Hardly had this confrontation found its place in the abyss of Liberia's political discordance than Rep. James P. Biney (NPP-Md.) raised fresh questions about the president's US comments accusing members of the National Legislature of seeking self-interest. The president reportedly accused lawmakers of appropriating an additional US $13 million to purchase utility vehicles for themselves. The Executive Mansion had appropriated US $20 million for the 103-member parliament for the purpose. Surprisingly, the lawmaker downplayed the context as well as the point of the so-called allegation. Instead of putting it in context to give it relevance, he chose to issue a riposte late last week, accusing the president of not only sitting on huge budgetary allocations, but also of engaging in nepotism while neglecting to raise the incomes of civil servants. In all this, the weighing in of independent defenders aside, the president was conspicuously left on her own to face her critics. That this is unfortunate is to put a serious matter mildly.
The point here is not to go into the merits and demerits of the president's comments – about what her critics made of those comments, and about why and how they chose to react to them – for to do so is to choose to plunge headlong into the endless streams of idleness. Rather, our purpose here is to pinpoint what appears a troubling lapse in policy information dissemination in this country during its critical days and to prompt those responsible to step up to the challenge. We hold that when the president speaks on matters of governance, she speaks from a policy (governance included) perspective – whether it is a comment on the economy, on political processes, or on peace and reconciliation.
This being the case, we hold also that it is the statutory and professional obligation of the Office of the President of Liberia, the Ministry of Information, Culture, and Tourism (MICAT), and the Liberian Broadcasting System (LBS), together with all other public information outlets, to explain the president's comments – complete with context, perspectives, purposes, and ends. This is why taxpayers are footing the checks of those appointed to head these institutions. It is against everything these institutions stand for, for the president – whether or not she prefers it this way – to weather the storm of criticisms personally, and by that, lend the Office of the President of Liberia to undue scathing. Under no condition should the president's advisors and the nation's information dissemination arms allow her to make public statements outside the perimeters of policy and to defend herself against critics for comments she made or assumed to have made – which seems the case currently. This level of arm's-length, lukewarm approach to public information dissemination holds no water in practice, law, policy, or logic. When the president makes a statement that border on controversy, the Office of the President, MICAT, LBS, and auxiliary outlets need to waste no time in issuing clarifications. This is preferable to the current trend of waiting for a standoff to develop only to issue press releases charging insolence to the office of the presidency or claiming misinterpretation of what the president actually said or did not say. Compared with the proactive mode, relying on the reactionary mode of information dissemination as seem the trend nowadays is a disservice to the Liberia people.

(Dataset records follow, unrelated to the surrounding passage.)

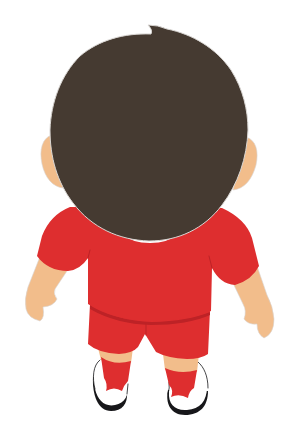
<!DOCTYPE html>
<html lang="en">
<head>
<meta charset="utf-8">
<title>Football player from behind</title>
<style>
:root{--paper:#fff;--hair:#453a31;--skin:#f2bd8b;--kit:#de2e2f;--kit-shade:#bd2226;--trim:#fff;--sole:#17171a;--edge:#d9d6d3}
html,body{margin:0;height:100%;overflow:hidden;background:var(--paper)}
svg{display:block;width:299px;height:440px}
.hair{fill:var(--hair);stroke:var(--edge);stroke-width:1}
.skin{fill:var(--skin)}
.limb{fill:var(--skin);stroke:var(--edge);stroke-width:.6}
.kit{fill:var(--kit)}
.kit-shade{fill:var(--kit-shade)}
.fold{fill:none;stroke:var(--kit-shade);stroke-width:1;stroke-linecap:round}
.collar{fill:var(--trim)}
.shoe{fill:var(--trim)}
.shoe-line{fill:none;stroke:var(--sole);stroke-width:.8;stroke-linecap:round}
.sole{fill:var(--sole)}
</style>
</head>
<body>
<svg viewBox="0 0 299 440" role="img" aria-label="Cartoon football player in a red kit seen from behind">
<g id="shoes">
<path class="sole" d="M93 376C92 395 98 411 111 411C122 411 128 404 127 392Z"/>
<path class="shoe" d="M100 360C93 365 92 378 95 389C98 401 105 407 115 405C125 403 129 395 128 384L130 364Z"/>
<path class="shoe-line" d="M100 360C93 365 92 378 95 389M128 384L127 394"/>
<path class="sole" d="M168 390C165 404 171 415 185 415C200 415 208 406 208 391Z"/>
<path class="shoe" d="M167 370C170 378 170 384 169 392C168 404 175 411 187 410C200 409 207 401 207 387C207 376 204 367 198 362Z"/>
<path class="shoe-line" d="M169 382Q170 388 168 394M198 362C204 367 208 376 208 388"/>
</g>

<g id="legs">
<path class="skin" d="M98 348H133L131 363Q114 369 101 360Z"/>
<path class="skin" d="M163 354H199L197 372Q180 378 165 370Z"/>
</g>

<g id="socks">
<path class="kit" d="M101 357Q114 366 131 361L128 381Q124 385 122 391Q114 386 106 391Q108 384 104 378Z"/>
<path class="kit" d="M165 368Q180 375 197 370L194 388Q189 391 188 398Q179 393 171 397Q174 390 169 385Z"/>
</g>

<g id="arms">
<path class="limb" d="M41 254L28 287Q24 299 26 309Q28 318 40 321Q45 318 43 307Q54 306 57 299Q53 294 55 289L69 268Z"/>
<path class="limb" d="M232 281L243 304Q247 311 244 319Q248 325 257 324Q257 334 264 338Q274 334 274 319Q273 306 267 295L257 266Z"/>
</g>

<g id="shorts">
<path class="kit" d="M90 304L88 344Q98 353 119 354Q133 353 138 347L145 334L156 352Q167 358 187 359Q201 359 208 354L210 310Z"/>
<path class="kit-shade" d="M90 305Q118 321 152 322Q188 321 210 312V315Q188 325 151 325Q116 324 90 309Z"/>
<path class="fold" d="M146 324V335"/>
</g>

<g id="shirt">
<path class="kit" d="M70 207Q50 215 42 236L37 256Q48 271 68 271Q80 270 88 258V304Q112 320 150 321Q187 321 211 311L212 268Q220 284 235 285Q252 280 259 266L252 238Q246 219 222 208Z"/>
<path class="fold" d="M88 258L90 250M212 268L209 256"/>
</g>

<g id="head">
<path class="limb" d="M52 135C42 138 39 150 42 164C45 178 53 187 63 188Z"/>
<path class="limb" d="M246 137C256 140 259 151 256 165C252 180 244 189 233 190Z"/>
<path class="collar" d="M122 234Q150 246 178 234Q168 243 150 243Q132 243 122 234Z"/>
<path class="hair" d="M151 34Q153 30 148 25Q158 25 167 29C192 34 216 48 231 70C243 89 248 110 248 130C247 158 238 184 222 205C204 229 178 241 149 241C119 240 92 228 73 203C57 182 50 157 50 130C51 102 61 75 80 56C99 40 124 33 151 34Z"/>
</g>
</svg>
</body>
</html>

There is no gainsaying here that had these institutions – mainly MICAT – acted proactively rather than expecting the independent media or friendly commentators to suppress or discount the controversy, all the rancor about impeachment or about who is taking a lion's share of the nation's economic spoils would not have surfaced. We concede argument that such exchanges solidify democracy and national dialogue, except that we disagree that they contain the relevant ingredients of the kinds of national dialogues that work for the good of the people. National dialogues that spur growth are about the workability and the relevance of policies, laws, and the way forward. They are not about accusations and counter-accusations, nor about blame shifting to score political points. This is why it is when MICAT acts proactively, as it ought to, that true national dialogues – such as those on how to eradicate corruption, stop nepotism, change Draconian laws still on the books, reform the constitution, strengthen the criminal justice system, and raise opportunities for the Liberian people – will inform national trajectories.